→ **Action item**:
Since each line must match the original, copy out the records with no differences at all.

(Source data)
+ + +

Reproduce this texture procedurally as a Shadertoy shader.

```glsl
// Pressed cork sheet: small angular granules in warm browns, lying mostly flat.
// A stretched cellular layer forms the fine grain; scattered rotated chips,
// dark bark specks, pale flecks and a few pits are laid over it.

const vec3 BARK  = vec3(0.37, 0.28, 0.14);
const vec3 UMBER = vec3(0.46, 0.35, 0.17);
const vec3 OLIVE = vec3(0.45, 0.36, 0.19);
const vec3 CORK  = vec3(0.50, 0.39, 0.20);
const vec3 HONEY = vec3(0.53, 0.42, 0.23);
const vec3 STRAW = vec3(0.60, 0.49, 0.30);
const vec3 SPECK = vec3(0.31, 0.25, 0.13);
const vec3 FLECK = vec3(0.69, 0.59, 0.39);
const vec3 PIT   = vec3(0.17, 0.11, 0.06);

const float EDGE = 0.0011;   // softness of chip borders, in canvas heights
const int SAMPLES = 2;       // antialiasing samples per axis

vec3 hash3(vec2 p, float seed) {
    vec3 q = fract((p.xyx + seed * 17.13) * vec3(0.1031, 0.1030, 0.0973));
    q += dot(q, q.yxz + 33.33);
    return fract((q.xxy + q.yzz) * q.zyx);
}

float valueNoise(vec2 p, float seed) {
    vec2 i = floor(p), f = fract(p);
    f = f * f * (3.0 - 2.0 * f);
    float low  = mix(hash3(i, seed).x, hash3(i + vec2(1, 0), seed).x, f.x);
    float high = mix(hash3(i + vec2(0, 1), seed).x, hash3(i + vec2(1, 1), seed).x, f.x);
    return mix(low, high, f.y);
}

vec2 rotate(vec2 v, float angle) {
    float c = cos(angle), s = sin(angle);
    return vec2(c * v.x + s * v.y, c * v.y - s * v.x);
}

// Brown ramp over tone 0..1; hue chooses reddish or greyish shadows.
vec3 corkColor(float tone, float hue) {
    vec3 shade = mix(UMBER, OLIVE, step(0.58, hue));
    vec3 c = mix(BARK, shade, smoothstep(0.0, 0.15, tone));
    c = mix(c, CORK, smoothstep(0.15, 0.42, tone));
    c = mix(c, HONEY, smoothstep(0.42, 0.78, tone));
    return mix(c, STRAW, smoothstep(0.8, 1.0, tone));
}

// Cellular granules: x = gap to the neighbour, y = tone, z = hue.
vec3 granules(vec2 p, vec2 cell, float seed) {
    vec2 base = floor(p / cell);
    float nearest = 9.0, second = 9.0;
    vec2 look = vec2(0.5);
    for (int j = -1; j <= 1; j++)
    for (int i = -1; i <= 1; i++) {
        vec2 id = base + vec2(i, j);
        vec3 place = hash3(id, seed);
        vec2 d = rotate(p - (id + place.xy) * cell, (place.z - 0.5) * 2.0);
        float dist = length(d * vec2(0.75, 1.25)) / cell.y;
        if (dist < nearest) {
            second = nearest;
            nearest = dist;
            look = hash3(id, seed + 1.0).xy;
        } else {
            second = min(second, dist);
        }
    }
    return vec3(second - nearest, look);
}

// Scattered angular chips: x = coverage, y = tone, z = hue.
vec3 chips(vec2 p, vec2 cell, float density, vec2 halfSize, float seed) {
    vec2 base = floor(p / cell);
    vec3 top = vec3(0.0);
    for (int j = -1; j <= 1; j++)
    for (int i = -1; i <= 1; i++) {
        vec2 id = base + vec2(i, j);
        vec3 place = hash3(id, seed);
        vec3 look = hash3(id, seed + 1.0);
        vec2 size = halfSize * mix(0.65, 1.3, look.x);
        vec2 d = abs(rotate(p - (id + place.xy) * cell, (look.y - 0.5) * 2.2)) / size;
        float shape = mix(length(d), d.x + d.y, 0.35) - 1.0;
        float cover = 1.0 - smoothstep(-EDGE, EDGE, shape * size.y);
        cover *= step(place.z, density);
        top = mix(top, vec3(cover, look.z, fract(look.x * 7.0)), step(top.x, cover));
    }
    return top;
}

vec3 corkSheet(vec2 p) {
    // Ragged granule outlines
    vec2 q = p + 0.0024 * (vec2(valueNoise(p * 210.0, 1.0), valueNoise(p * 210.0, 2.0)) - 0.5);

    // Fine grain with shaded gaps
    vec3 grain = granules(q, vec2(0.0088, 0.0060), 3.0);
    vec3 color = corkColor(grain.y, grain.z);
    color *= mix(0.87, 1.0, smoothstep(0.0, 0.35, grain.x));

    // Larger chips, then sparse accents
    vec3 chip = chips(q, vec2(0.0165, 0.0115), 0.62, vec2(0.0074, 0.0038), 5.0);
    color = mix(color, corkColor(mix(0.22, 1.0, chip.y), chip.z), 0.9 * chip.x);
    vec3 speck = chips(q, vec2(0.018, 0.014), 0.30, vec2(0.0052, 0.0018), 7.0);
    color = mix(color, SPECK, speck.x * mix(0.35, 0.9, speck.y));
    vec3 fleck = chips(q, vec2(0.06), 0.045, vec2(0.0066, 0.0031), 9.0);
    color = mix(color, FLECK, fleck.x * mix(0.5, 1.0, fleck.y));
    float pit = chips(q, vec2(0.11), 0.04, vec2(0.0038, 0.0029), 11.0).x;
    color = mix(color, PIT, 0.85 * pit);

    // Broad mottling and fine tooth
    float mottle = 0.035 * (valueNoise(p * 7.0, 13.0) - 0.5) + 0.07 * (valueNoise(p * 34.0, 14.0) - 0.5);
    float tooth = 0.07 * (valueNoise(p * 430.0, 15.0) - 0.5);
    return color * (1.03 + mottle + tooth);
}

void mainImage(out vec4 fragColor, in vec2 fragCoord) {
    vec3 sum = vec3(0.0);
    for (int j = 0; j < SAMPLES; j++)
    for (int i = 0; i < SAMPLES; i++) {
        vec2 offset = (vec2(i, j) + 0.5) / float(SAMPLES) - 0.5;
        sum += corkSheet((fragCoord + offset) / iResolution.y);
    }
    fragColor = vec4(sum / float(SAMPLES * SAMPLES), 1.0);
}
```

+ + +

→ **Exercise output**:
Reproduce this texture procedurally as a Shadertoy shader.

```glsl
// Pressed cork sheet: small angular granules in warm browns, lying mostly flat.
// A stretched cellular layer forms the fine grain; scattered rotated chips,
// dark bark specks, pale flecks and a few pits are laid over it.

const vec3 BARK  = vec3(0.37, 0.28, 0.14);
const vec3 UMBER = vec3(0.46, 0.35, 0.17);
const vec3 OLIVE = vec3(0.45, 0.36, 0.19);
const vec3 CORK  = vec3(0.50, 0.39, 0.20);
const vec3 HONEY = vec3(0.53, 0.42, 0.23);
const vec3 STRAW = vec3(0.60, 0.49, 0.30);
const vec3 SPECK = vec3(0.31, 0.25, 0.13);
const vec3 FLECK = vec3(0.69, 0.59, 0.39);
const vec3 PIT   = vec3(0.17, 0.11, 0.06);

const float EDGE = 0.0011;   // softness of chip borders, in canvas heights
const int SAMPLES = 2;       // antialiasing samples per axis

vec3 hash3(vec2 p, float seed) {
    vec3 q = fract((p.xyx + seed * 17.13) * vec3(0.1031, 0.1030, 0.0973));
    q += dot(q, q.yxz + 33.33);
    return fract((q.xxy + q.yzz) * q.zyx);
}

float valueNoise(vec2 p, float seed) {
    vec2 i = floor(p), f = fract(p);
    f = f * f * (3.0 - 2.0 * f);
    float low  = mix(hash3(i, seed).x, hash3(i + vec2(1, 0), seed).x, f.x);
    float high = mix(hash3(i + vec2(0, 1), seed).x, hash3(i + vec2(1, 1), seed).x, f.x);
    return mix(low, high, f.y);
}

vec2 rotate(vec2 v, float angle) {
    float c = cos(angle), s = sin(angle);
    return vec2(c * v.x + s * v.y, c * v.y - s * v.x);
}

// Brown ramp over tone 0..1; hue chooses reddish or greyish shadows.
vec3 corkColor(float tone, float hue) {
    vec3 shade = mix(UMBER, OLIVE, step(0.58, hue));
    vec3 c = mix(BARK, shade, smoothstep(0.0, 0.15, tone));
    c = mix(c, CORK, smoothstep(0.15, 0.42, tone));
    c = mix(c, HONEY, smoothstep(0.42, 0.78, tone));
    return mix(c, STRAW, smoothstep(0.8, 1.0, tone));
}

// Cellular granules: x = gap to the neighbour, y = tone, z = hue.
vec3 granules(vec2 p, vec2 cell, float seed) {
    vec2 base = floor(p / cell);
    float nearest = 9.0, second = 9.0;
    vec2 look = vec2(0.5);
    for (int j = -1; j <= 1; j++)
    for (int i = -1; i <= 1; i++) {
        vec2 id = base + vec2(i, j);
        vec3 place = hash3(id, seed);
        vec2 d = rotate(p - (id + place.xy) * cell, (place.z - 0.5) * 2.0);
        float dist = length(d * vec2(0.75, 1.25)) / cell.y;
        if (dist < nearest) {
            second = nearest;
            nearest = dist;
            look = hash3(id, seed + 1.0).xy;
        } else {
            second = min(second, dist);
        }
    }
    return vec3(second - nearest, look);
}

// Scattered angular chips: x = coverage, y = tone, z = hue.
vec3 chips(vec2 p, vec2 cell, float density, vec2 halfSize, float seed) {
    vec2 base = floor(p / cell);
    vec3 top = vec3(0.0);
    for (int j = -1; j <= 1; j++)
    for (int i = -1; i <= 1; i++) {
        vec2 id = base + vec2(i, j);
        vec3 place = hash3(id, seed);
        vec3 look = hash3(id, seed + 1.0);
        vec2 size = halfSize * mix(0.65, 1.3, look.x);
        vec2 d = abs(rotate(p - (id + place.xy) * cell, (look.y - 0.5) * 2.2)) / size;
        float shape = mix(length(d), d.x + d.y, 0.35) - 1.0;
        float cover = 1.0 - smoothstep(-EDGE, EDGE, shape * size.y);
        cover *= step(place.z, density);
        top = mix(top, vec3(cover, look.z, fract(look.x * 7.0)), step(top.x, cover));
    }
    return top;
}

vec3 corkSheet(vec2 p) {
    // Ragged granule outlines
    vec2 q = p + 0.0024 * (vec2(valueNoise(p * 210.0, 1.0), valueNoise(p * 210.0, 2.0)) - 0.5);

    // Fine grain with shaded gaps
    vec3 grain = granules(q, vec2(0.0088, 0.0060), 3.0);
    vec3 color = corkColor(grain.y, grain.z);
    color *= mix(0.87, 1.0, smoothstep(0.0, 0.35, grain.x));

    // Larger chips, then sparse accents
    vec3 chip = chips(q, vec2(0.0165, 0.0115), 0.62, vec2(0.0074, 0.0038), 5.0);
    color = mix(color, corkColor(mix(0.22, 1.0, chip.y), chip.z), 0.9 * chip.x);
    vec3 speck = chips(q, vec2(0.018, 0.014), 0.30, vec2(0.0052, 0.0018), 7.0);
    color = mix(color, SPECK, speck.x * mix(0.35, 0.9, speck.y));
    vec3 fleck = chips(q, vec2(0.06), 0.045, vec2(0.0066, 0.0031), 9.0);
    color = mix(color, FLECK, fleck.x * mix(0.5, 1.0, fleck.y));
    float pit = chips(q, vec2(0.11), 0.04, vec2(0.0038, 0.0029), 11.0).x;
    color = mix(color, PIT, 0.85 * pit);

    // Broad mottling and fine tooth
    float mottle = 0.035 * (valueNoise(p * 7.0, 13.0) - 0.5) + 0.07 * (valueNoise(p * 34.0, 14.0) - 0.5);
    float tooth = 0.07 * (valueNoise(p * 430.0, 15.0) - 0.5);
    return color * (1.03 + mottle + tooth);
}

void mainImage(out vec4 fragColor, in vec2 fragCoord) {
    vec3 sum = vec3(0.0);
    for (int j = 0; j < SAMPLES; j++)
    for (int i = 0; i < SAMPLES; i++) {
        vec2 offset = (vec2(i, j) + 0.5) / float(SAMPLES) - 0.5;
        sum += corkSheet((fragCoord + offset) / iResolution.y);
    }
    fragColor = vec4(sum / float(SAMPLES * SAMPLES), 1.0);
}
```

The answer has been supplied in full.